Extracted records

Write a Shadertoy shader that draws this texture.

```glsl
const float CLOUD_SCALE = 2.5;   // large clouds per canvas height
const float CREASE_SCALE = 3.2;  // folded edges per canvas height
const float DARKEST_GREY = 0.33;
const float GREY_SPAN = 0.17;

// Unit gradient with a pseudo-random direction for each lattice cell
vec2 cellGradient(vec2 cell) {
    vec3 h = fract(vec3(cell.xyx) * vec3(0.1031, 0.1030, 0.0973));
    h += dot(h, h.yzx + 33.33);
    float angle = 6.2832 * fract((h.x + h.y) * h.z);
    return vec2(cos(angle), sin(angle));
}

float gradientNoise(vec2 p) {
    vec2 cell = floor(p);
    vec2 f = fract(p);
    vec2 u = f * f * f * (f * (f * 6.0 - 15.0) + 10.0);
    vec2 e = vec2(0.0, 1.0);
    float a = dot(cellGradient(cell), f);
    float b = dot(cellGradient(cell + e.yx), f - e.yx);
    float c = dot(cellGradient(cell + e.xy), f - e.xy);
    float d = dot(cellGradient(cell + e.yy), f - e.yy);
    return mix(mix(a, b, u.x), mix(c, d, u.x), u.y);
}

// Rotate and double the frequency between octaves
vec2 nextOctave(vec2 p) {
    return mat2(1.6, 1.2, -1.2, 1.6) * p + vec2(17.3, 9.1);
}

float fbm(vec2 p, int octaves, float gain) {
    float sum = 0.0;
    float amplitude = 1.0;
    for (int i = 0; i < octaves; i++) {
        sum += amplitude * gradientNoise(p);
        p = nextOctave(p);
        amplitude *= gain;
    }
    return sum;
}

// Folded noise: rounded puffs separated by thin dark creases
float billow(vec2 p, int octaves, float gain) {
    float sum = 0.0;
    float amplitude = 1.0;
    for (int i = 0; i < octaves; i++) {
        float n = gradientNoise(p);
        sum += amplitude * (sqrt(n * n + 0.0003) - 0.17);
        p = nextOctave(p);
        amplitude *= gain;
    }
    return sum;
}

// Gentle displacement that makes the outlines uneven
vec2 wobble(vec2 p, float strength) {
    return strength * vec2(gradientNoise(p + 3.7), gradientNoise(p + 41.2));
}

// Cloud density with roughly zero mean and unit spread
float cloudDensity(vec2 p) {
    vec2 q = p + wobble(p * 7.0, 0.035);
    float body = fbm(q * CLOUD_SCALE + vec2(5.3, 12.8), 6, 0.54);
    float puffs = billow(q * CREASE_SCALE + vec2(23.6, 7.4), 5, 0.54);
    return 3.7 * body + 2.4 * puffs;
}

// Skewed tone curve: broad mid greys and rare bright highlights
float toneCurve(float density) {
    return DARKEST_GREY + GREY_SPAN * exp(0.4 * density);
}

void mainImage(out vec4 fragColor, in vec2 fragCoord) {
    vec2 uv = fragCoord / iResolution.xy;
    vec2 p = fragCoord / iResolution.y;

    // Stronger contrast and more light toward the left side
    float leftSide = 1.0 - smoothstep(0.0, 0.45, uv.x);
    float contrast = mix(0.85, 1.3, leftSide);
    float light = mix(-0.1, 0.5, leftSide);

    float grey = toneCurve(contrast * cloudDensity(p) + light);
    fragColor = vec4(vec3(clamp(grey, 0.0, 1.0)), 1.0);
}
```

◆ **Task to complete**
Extract the full set of entries word for word.

◆ **Solved problem**
Write a Shadertoy shader that draws this texture.

```glsl
const float CLOUD_SCALE = 2.5;   // large clouds per canvas height
const float CREASE_SCALE = 3.2;  // folded edges per canvas height
const float DARKEST_GREY = 0.33;
const float GREY_SPAN = 0.17;

// Unit gradient with a pseudo-random direction for each lattice cell
vec2 cellGradient(vec2 cell) {
    vec3 h = fract(vec3(cell.xyx) * vec3(0.1031, 0.1030, 0.0973));
    h += dot(h, h.yzx + 33.33);
    float angle = 6.2832 * fract((h.x + h.y) * h.z);
    return vec2(cos(angle), sin(angle));
}

float gradientNoise(vec2 p) {
    vec2 cell = floor(p);
    vec2 f = fract(p);
    vec2 u = f * f * f * (f * (f * 6.0 - 15.0) + 10.0);
    vec2 e = vec2(0.0, 1.0);
    float a = dot(cellGradient(cell), f);
    float b = dot(cellGradient(cell + e.yx), f - e.yx);
    float c = dot(cellGradient(cell + e.xy), f - e.xy);
    float d = dot(cellGradient(cell + e.yy), f - e.yy);
    return mix(mix(a, b, u.x), mix(c, d, u.x), u.y);
}

// Rotate and double the frequency between octaves
vec2 nextOctave(vec2 p) {
    return mat2(1.6, 1.2, -1.2, 1.6) * p + vec2(17.3, 9.1);
}

float fbm(vec2 p, int octaves, float gain) {
    float sum = 0.0;
    float amplitude = 1.0;
    for (int i = 0; i < octaves; i++) {
        sum += amplitude * gradientNoise(p);
        p = nextOctave(p);
        amplitude *= gain;
    }
    return sum;
}

// Folded noise: rounded puffs separated by thin dark creases
float billow(vec2 p, int octaves, float gain) {
    float sum = 0.0;
    float amplitude = 1.0;
    for (int i = 0; i < octaves; i++) {
        float n = gradientNoise(p);
        sum += amplitude * (sqrt(n * n + 0.0003) - 0.17);
        p = nextOctave(p);
        amplitude *= gain;
    }
    return sum;
}

// Gentle displacement that makes the outlines uneven
vec2 wobble(vec2 p, float strength) {
    return strength * vec2(gradientNoise(p + 3.7), gradientNoise(p + 41.2));
}

// Cloud density with roughly zero mean and unit spread
float cloudDensity(vec2 p) {
    vec2 q = p + wobble(p * 7.0, 0.035);
    float body = fbm(q * CLOUD_SCALE + vec2(5.3, 12.8), 6, 0.54);
    float puffs = billow(q * CREASE_SCALE + vec2(23.6, 7.4), 5, 0.54);
    return 3.7 * body + 2.4 * puffs;
}

// Skewed tone curve: broad mid greys and rare bright highlights
float toneCurve(float density) {
    return DARKEST_GREY + GREY_SPAN * exp(0.4 * density);
}

void mainImage(out vec4 fragColor, in vec2 fragCoord) {
    vec2 uv = fragCoord / iResolution.xy;
    vec2 p = fragCoord / iResolution.y;

    // Stronger contrast and more light toward the left side
    float leftSide = 1.0 - smoothstep(0.0, 0.45, uv.x);
    float contrast = mix(0.85, 1.3, leftSide);
    float light = mix(-0.1, 0.5, leftSide);

    float grey = toneCurve(contrast * cloudDensity(p) + light);
    fragColor = vec4(vec3(clamp(grey, 0.0, 1.0)), 1.0);
}
```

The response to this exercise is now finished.